LONDON (AP) - British Prime Minister Boris Johnson has strongly defended his government’s plan to override sections of the Brexit deal he negotiated with the European Union, arguing that the EU has an “extreme” interpretation of the treaty that could jeopardize the U.K.’s future.
In a column published Saturday in The Daily Telegraph, Johnson said the government’s Internal Market Bill is needed to end EU threats to impose a “blockade” in the Irish Sea that the prime minister asserted could “carve up our country.”
The legislation, which the British government has conceded violates international law in places, has prompted a furious outcry within the EU and Johnson’s Conservative Party. British lawmakers are expected to debate it next week.
With the government showing no sign of changing course, there are real concerns that ongoing talks on a future trade deal between the U.K. and the EU could collapse within weeks. If that happens, tariffs and other impediments to trade will be imposed by both sides at the start of 2021.

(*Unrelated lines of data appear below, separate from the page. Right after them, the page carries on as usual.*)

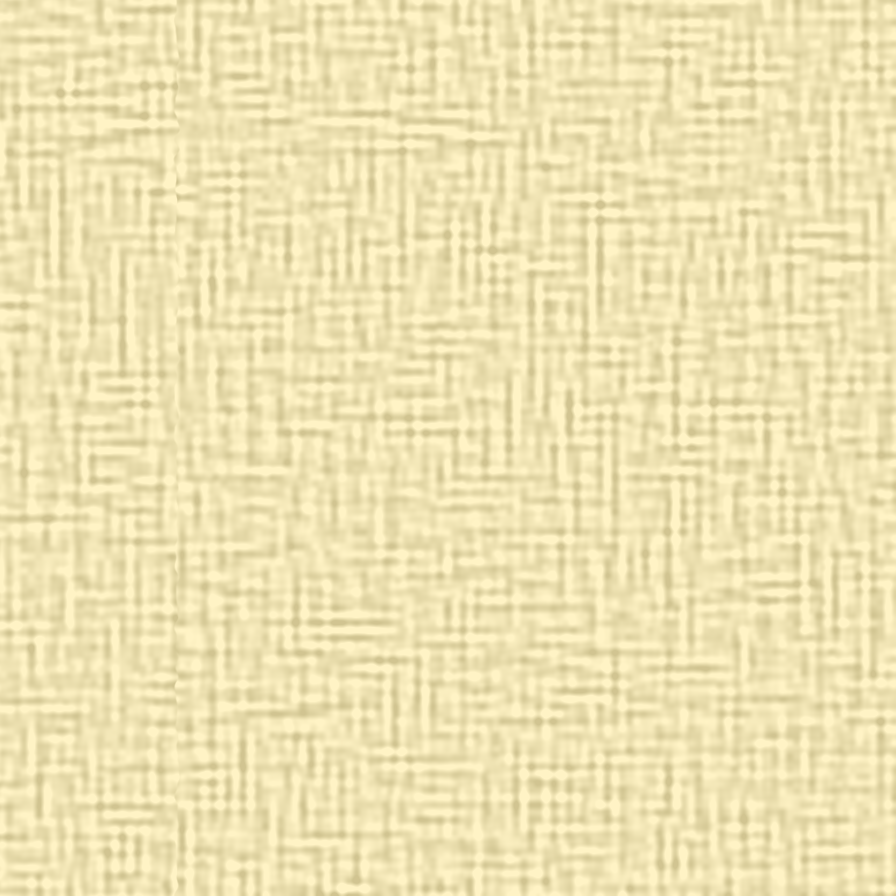
Give the GLSL for this texture, as a Shadertoy shader.

```glsl
#define LINES 118.0       // thread samples across the canvas
#define RUN 19.0          // thread strength changes along the length
#define PATCHES 14.0      // areas where one direction dominates
#define TEXEL 0.0078      // size of the fine roughness
#define GRAIN 0.4         // strength of the fine roughness
#define CONTRAST 2.6
#define SEAM_X 0.197      // where two sheets meet
#define MID_COLOR vec3(0.939, 0.891, 0.703)
#define COLOR_STEP vec3(0.055, 0.055, 0.061)

float hash(ivec2 cell, uint seed) {
    uvec2 q = uvec2(cell) * uvec2(1597334673u, 3812015801u);
    uint n = (q.x ^ q.y ^ (seed * 2654435769u)) * 1597334673u;
    n = (n ^ (n >> 15u)) * 2246822519u;
    n ^= n >> 13u;
    return float(n & 65535u) / 65535.0;
}

float noise(vec2 p, uint seed) {
    ivec2 c = ivec2(floor(p));
    vec2 f = smoothstep(0.0, 1.0, fract(p));
    float low = mix(hash(c, seed), hash(c + ivec2(1, 0), seed), f.x);
    float high = mix(hash(c + ivec2(0, 1), seed), hash(c + ivec2(1, 1), seed), f.x);
    return mix(low, high, f.y);
}

// Height of one thread, each with its own staggered runs
float strand(int column, float y, uint seed) {
    float along = y + hash(ivec2(column, 0), seed + 20u);
    int row = int(floor(along));
    float f = smoothstep(0.0, 1.0, fract(along));
    return mix(hash(ivec2(column, row), seed), hash(ivec2(column, row + 1), seed), f);
}

// Uneven parallel threads, sharpened against their neighbours
float threads(vec2 p, uint seed) {
    vec2 q = p * vec2(LINES, RUN);
    int column = int(floor(q.x));
    float a = strand(column - 1, q.y, seed);
    float b = strand(column, q.y, seed);
    float c = strand(column + 1, q.y, seed);
    float d = strand(column + 2, q.y, seed);
    float here = b - 0.5 * (a + c);
    float next = c - 0.5 * (b + d);
    return mix(here, next, smoothstep(0.0, 1.0, fract(q.x)));
}

// Roughness lit along the diagonal
float grain(vec2 p) {
    vec2 q = p / TEXEL;
    return noise(q, 6u) - noise(q + 1.0, 6u);
}

float relief(vec2 p) {
    float balance = noise(p * PATCHES, 3u);
    float upright = threads(p, 4u) * mix(0.55, 1.4, balance);
    float level = threads(p.yx, 5u) * mix(1.4, 0.55, balance);
    return upright + level + GRAIN * grain(p);
}

void mainImage(out vec4 fragColor, in vec2 fragCoord) {
    vec2 uv = fragCoord / iResolution.y;

    // Faint ragged joint between two sheets
    float tooth = 0.008 * (noise(vec2(0.5, uv.y * 90.0), 8u) - 0.5);
    float sheet = smoothstep(-0.0015, 0.0015, uv.x - SEAM_X - tooth);
    float height = mix(relief(uv + vec2(3.007, 5.011)), relief(uv), sheet);

    // Highlights flatten near the paper white
    float shade = clamp(CONTRAST * height, -2.2, 1.15);
    fragColor = vec4(MID_COLOR + COLOR_STEP * shade, 1.0);
}
```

The furor is largely based on the fact that the bill would diminish the EU’s previously agreed oversight of trade between mainland Britain and Northern Ireland in the event a trade agreement isn’t secured.
Michael Gove, a senior member of Johnson’s Cabinet, told Sky News on Saturday that the government needs to take out an “insurance policy.”

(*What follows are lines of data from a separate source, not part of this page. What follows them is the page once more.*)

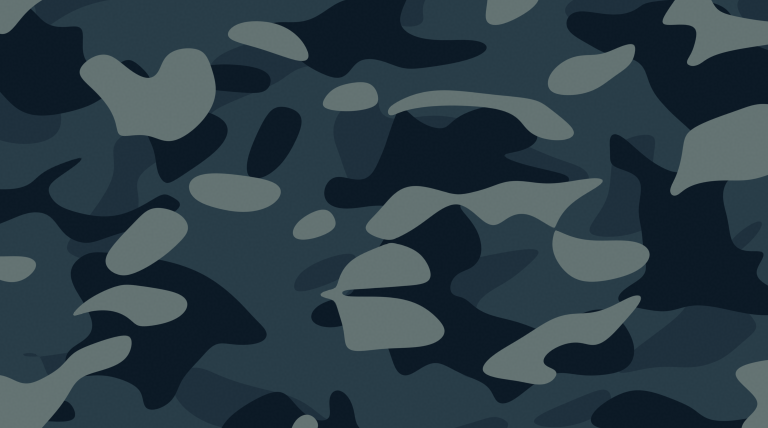
Give the GLSL for this pattern, as a Shadertoy shader.

```glsl
// Night camouflage: three layers of lobed patches over a slate ground.
// Each layer thresholds a unit-variance sum of random plane waves, stretched
// along a slanted axis and bent by gradient noise; cuts set the area shares.

const vec3 GROUND = vec3(0.160, 0.240, 0.283);
const vec3 SHADE  = vec3(0.120, 0.190, 0.240);
const vec3 NAVY   = vec3(0.046, 0.100, 0.148);
const vec3 SAGE   = vec3(0.392, 0.452, 0.450);

// Per layer: broad wavelength, lobe wavelength, lobe strength, cut in sigmas
const vec4 SHADE_SHAPE = vec4(0.185, 0.085, 0.45, 0.78);
const vec4 NAVY_SHAPE  = vec4(0.200, 0.082, 0.52, 0.345);
const vec4 SAGE_SHAPE  = vec4(0.180, 0.076, 0.56, 0.82);

const float TILT = 0.15;         // slant of the patches, radians
const float STRETCH = 1.65;      // length to height of the patches
const float WARP_SCALE = 7.0;
const float WARP_AMOUNT = 0.06;
const float EDGE_PIXELS = 1.4;   // width of the smoothed edge
const float GRAIN_SCALE = 300.0;
const float GRAIN_AMOUNT = 0.008;
const int WAVES = 7;
const float PI = 3.14159265;

// Integer hash, three values in 0..1
vec3 hash3(ivec3 cell) {
    uvec3 v = uvec3(cell) * 1664525u + 1013904223u;
    v.x += v.y * v.z; v.y += v.z * v.x; v.z += v.x * v.y;
    v ^= v >> 16u;
    v.x += v.y * v.z; v.y += v.z * v.x; v.z += v.x * v.y;
    return vec3(v >> 8u) / 16777216.0;
}

float cornerSlope(ivec2 cell, vec2 offset, int seed) {
    float angle = 2.0 * PI * hash3(ivec3(cell, seed)).x;
    return dot(vec2(cos(angle), sin(angle)), offset);
}

float gradientNoise(vec2 p, int seed) {
    ivec2 cell = ivec2(floor(p));
    vec2 f = fract(p);
    vec2 u = f * f * f * (f * (f * 6.0 - 15.0) + 10.0);
    float low = mix(cornerSlope(cell, f, seed),
                    cornerSlope(cell + ivec2(1, 0), f - vec2(1, 0), seed), u.x);
    float high = mix(cornerSlope(cell + ivec2(0, 1), f - vec2(0, 1), seed),
                     cornerSlope(cell + ivec2(1, 1), f - vec2(1, 1), seed), u.x);
    return mix(low, high, u.y);
}

// Waves of similar length in spread directions, scaled to unit variance
float waveField(vec2 p, float wavelength, int seed) {
    float sum = 0.0;
    for (int i = 0; i < WAVES; i++) {
        vec3 r = hash3(ivec3(i, seed, 17));
        float angle = PI * (float(i) + 0.8 * r.x) / float(WAVES);
        float frequency = 2.0 * PI / wavelength * mix(0.8, 1.25, r.y);
        sum += cos(frequency * dot(p, vec2(cos(angle), sin(angle))) + 2.0 * PI * r.z);
    }
    return sum * sqrt(2.0 / float(WAVES));
}

// Smooth coverage of one layer of patches
float patches(vec2 p, vec4 shape, int seed) {
    vec2 bend = vec2(gradientNoise(p * WARP_SCALE, seed + 1),
                     gradientNoise(p * WARP_SCALE, seed + 2));
    p += WARP_AMOUNT * bend;
    float field = waveField(p, shape.x, seed + 3)
                + shape.z * waveField(p, shape.y, seed + 4);
    float level = field / sqrt(1.0 + shape.z * shape.z) - shape.w;
    float slope = length(vec2(dFdx(level), dFdy(level)));
    float edge = 0.5 * EDGE_PIXELS * max(slope, 1e-5);
    return smoothstep(-edge, edge, level);
}

void mainImage(out vec4 fragColor, in vec2 fragCoord) {
    vec2 uv = fragCoord / iResolution.x;

    // Slanted axes, with the long one compressed
    vec2 axis = vec2(cos(TILT), sin(TILT));
    vec2 p = vec2(dot(uv, axis) / STRETCH, dot(uv, vec2(-axis.y, axis.x)));

    // Layers from the back to the front
    vec3 color = GROUND;
    color = mix(color, SHADE, patches(p, SHADE_SHAPE, 10));
    color = mix(color, NAVY, patches(p, NAVY_SHAPE, 20));
    color = mix(color, SAGE, patches(p, SAGE_SHAPE, 30));

    // Faint cloth grain
    color += GRAIN_AMOUNT * gradientNoise(uv * GRAIN_SCALE, 40);
    fragColor = vec4(color, 1.0);
}
```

The U.K. left the EU on Jan. 31, but it is in a Brexit transition period that effectively sees it benefit from the bloc’s tariff-free trade until the end of the year while a future relationship is negotiated. Even before the latest standoff, discussions between the EU’s chief negotiator, Michel Barnier, and his U.K. counterpart, David Frost, had made very little progress.
One major element of the Brexit withdrawal agreement, which allowed for the U.K.’s smooth departure from the EU, is the section related to ensuring an open border on the island of Ireland to protect the peace process in Northern Ireland

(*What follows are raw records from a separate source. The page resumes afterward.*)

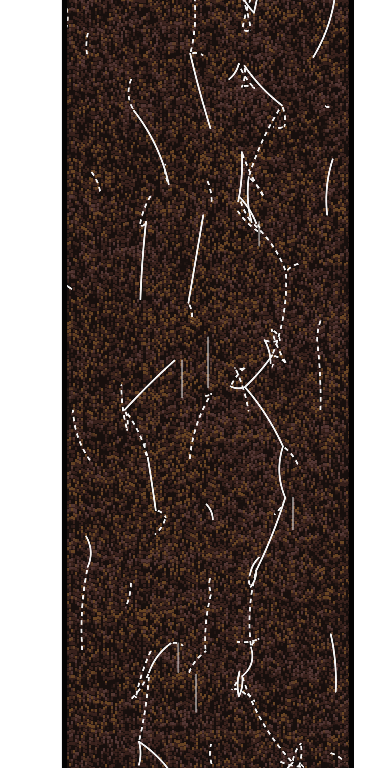
This texture is drawn by a Shadertoy shader. Its source:

```glsl
// Dark brown grained strip with white branching cracks, between white margins.

const float STRIP_LEFT = 0.161;
const float STRIP_RIGHT = 0.922;
const float BORDER = 0.014;
const float LINE_HALF = 0.0024;
const float NODE_STEP = 0.15;

const vec3 WHITE = vec3(1.0);
const vec3 BORDER_BLACK = vec3(0.015, 0.01, 0.01);
const vec3 DARK = vec3(0.09, 0.06, 0.05);
const vec3 UMBER = vec3(0.22, 0.13, 0.11);
const vec3 OCHRE = vec3(0.41, 0.27, 0.14);
const vec3 PLUM = vec3(0.32, 0.21, 0.20);

float hash(vec2 p) {
    return fract(sin(dot(p, vec2(12.9898, 78.233))) * 43758.5453);
}

float noise(vec2 p) {
    vec2 i = floor(p), f = fract(p);
    f = f * f * (3.0 - 2.0 * f);
    float low = mix(hash(i), hash(i + vec2(1, 0)), f.x);
    float high = mix(hash(i + vec2(0, 1)), hash(i + vec2(1, 1)), f.x);
    return mix(low, high, f.y);
}

// 1 inside the half width, 0 outside, softened by under a pixel
float cover(float dist, float halfWidth, float px) {
    return 1.0 - smoothstep(halfWidth - 0.4 * px, halfWidth + 0.4 * px, dist);
}

// Thin bowed line from a to b; dashed is 0 or 1
float bowedLine(vec2 p, vec2 a, vec2 b, float bow, float dashed, float px) {
    float len = max(length(b - a), 0.001);
    vec2 dir = (b - a) / len;
    float along = dot(p - a, dir);
    float t = clamp(along / len, 0.0, 1.0);
    float across = dot(p - a, vec2(-dir.y, dir.x)) - bow * 4.0 * t * (1.0 - t);
    float line = cover(length(vec2(across, along - t * len)), LINE_HALF, px);
    float period = 0.022;
    float dash = cover(abs(fract(along / period) - 0.5) * period, 0.0058, px);
    return line * mix(1.0, dash, dashed);
}

vec2 crackNode(float k, float centre, float sway, float seed) {
    float x = centre + sway * (hash(vec2(k, seed)) - 0.5);
    return vec2(x, (k + 0.7 * hash(vec2(seed, k + 40.0))) * NODE_STEP);
}

vec2 tanglePoint(vec2 node, float j, float k, float seed) {
    vec2 r = vec2(hash(vec2(k + j * 7.3, seed + 3.1)), hash(vec2(seed + 5.7, k + j * 3.9)));
    return node + (r - 0.5) * vec2(0.09, 0.14);
}

// Wandering upright crack with tangles of short twigs and grey streaks
float crack(vec2 p, float centre, float sway, float density, float seed, float px) {
    float light = 0.0;
    for (float k = -1.0; k < 14.0; k++) {
        vec2 a = crackNode(k, centre, sway, seed);
        if (abs(p.y - a.y) > 0.3) continue;

        // Main branch
        vec2 b = crackNode(k + 1.0, centre, sway, seed);
        float present = step(hash(vec2(k + 11.0, seed)), density);
        float dashed = step(0.5, hash(vec2(k + 23.0, seed)));
        float bow = 0.03 * (hash(vec2(k + 31.0, seed)) - 0.5);
        light = max(light, present * bowedLine(p, a, b, bow, dashed, px));

        // Tangle of twigs
        float twigs = floor(7.0 * density * hash(vec2(k + 47.0, seed)));
        for (float j = 0.0; j < twigs; j++) {
            vec2 c = j < 1.0 ? a : tanglePoint(a, j, k, seed);
            vec2 d = tanglePoint(a, j + 1.0, k, seed);
            float broken = step(0.35, hash(vec2(k + j * 5.0, seed + 61.0)));
            light = max(light, bowedLine(p, c, d, 0.004, broken, px));
        }

        // Faint vertical streak
        float streak = step(hash(vec2(k + 71.0, seed)), 0.25 * density);
        vec2 top = a + vec2(0.02, 0.0);
        float drop = 0.06 + 0.07 * hash(vec2(k, seed + 83.0));
        light = max(light, 0.5 * streak * bowedLine(p, top, top - vec2(0.0, drop), 0.0, 0.0, px));
    }
    return light;
}

// Staggered upright grains tinted by wide, flat patches
vec3 grain(vec2 p) {
    vec2 g = p * vec2(190.0, 92.0);
    g.y += hash(vec2(floor(g.x), 9.0));
    vec2 cell = floor(g);
    float patches = noise(p * vec2(11.0, 42.0)) * 0.6 + noise(p * vec2(30.0, 80.0)) * 0.4;
    float tone = hash(cell) + 0.45 * (patches - 0.5);
    tone *= mix(0.45, 1.0, smoothstep(0.15, 0.4, fract(g.y)));
    float warmth = hash(cell + 17.0) + 1.2 * (noise(p * vec2(8.0, 28.0) + 5.0) - 0.5);
    vec3 bright = mix(PLUM, OCHRE, smoothstep(0.25, 0.6, warmth));
    vec3 color = mix(DARK, UMBER, smoothstep(0.22, 0.42, tone));
    return mix(color, bright, smoothstep(0.62, 0.82, tone));
}

void mainImage(out vec4 fragColor, in vec2 fragCoord) {
    vec2 p = fragCoord / iResolution.x;
    float px = 1.0 / iResolution.x;

    // Two full cracks and three sparse ones
    float light = crack(p, 0.40, 0.16, 0.75, 1.0, px);
    light = max(light, crack(p, 0.69, 0.15, 0.95, 2.0, px));
    light = max(light, crack(p, 0.21, 0.09, 0.25, 3.0, px));
    light = max(light, crack(p, 0.53, 0.08, 0.30, 4.0, px));
    light = max(light, crack(p, 0.86, 0.09, 0.25, 5.0, px));
    vec3 color = mix(grain(p), WHITE, 0.95 * light);

    // Black border and white margins
    float inset = min(p.x - STRIP_LEFT, STRIP_RIGHT - p.x);
    color = mix(BORDER_BLACK, color, smoothstep(-0.5 * px, 0.5 * px, inset - BORDER));
    color = mix(WHITE, color, smoothstep(-0.5 * px, 0.5 * px, inset));
    fragColor = vec4(color, 1.0);
}
```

The issue proved particularly thorny during the more than two years of discussions it took to get a Brexit deal done, as the border between Northern Ireland and Ireland is the only land link between the U.K. and the EU.
The EU wanted assurances the border would not be used as a back-route for unlicensed goods arriving in Ireland from the rest of the U.K. - England, Scotland and Wales.
As a result, the two sides agreed there would be some kind of regulatory border between mainland Britain and Northern Ireland.
In his newspaper column, Johnson wrote he was “now hearing” that unless his government agrees to the EU’s terms in the trade discussions, then the bloc will use “an extreme interpretation of the Northern Ireland protocol to impose a full-scale trade border down the Irish Sea.”
He said that could mean the EU imposing tariffs on goods moving to Northern Ireland from the rest of the U.K. or that the bloc stops the transport of food products.
“I have to say that we never seriously believed that the EU would be willing to use a treaty, negotiated in good faith, to blockade one part of the U.K., to cut it off; or that they would actually threaten to destroy the economic and territorial integrity of the U.K.,” the prime minister wrote.
EU leaders have expressed dismay at the U.K’s bill and warned that the trade talks will end if Johnson does not pull the contested proposal. Legal action has also been threatened.
Luis Garicano, a Spanish member of the European Parliament, slammed Johnson’s allegation that the EU is trying to break up the U.K. as “ridiculous.”
“I think Mr. Johnson insists on having his cake and eating it,” Garicano told BBC radio.
U.S. House Speaker Nancy Pelosi has also said there would be “absolutely no chance” of a trade deal between the United States and the U.K. if international obligations as they apply to the peace process in Northern Ireland are violated. Congress has to ratify all U.S. trade deals.
The EU-U.K. trade discussions are set to resume on Monday in Brussels.
Follow AP’s full coverage of Brexit and British politics at https://www.apnews.com/Brexit
Copyright © 2021 The Washington Times, LLC.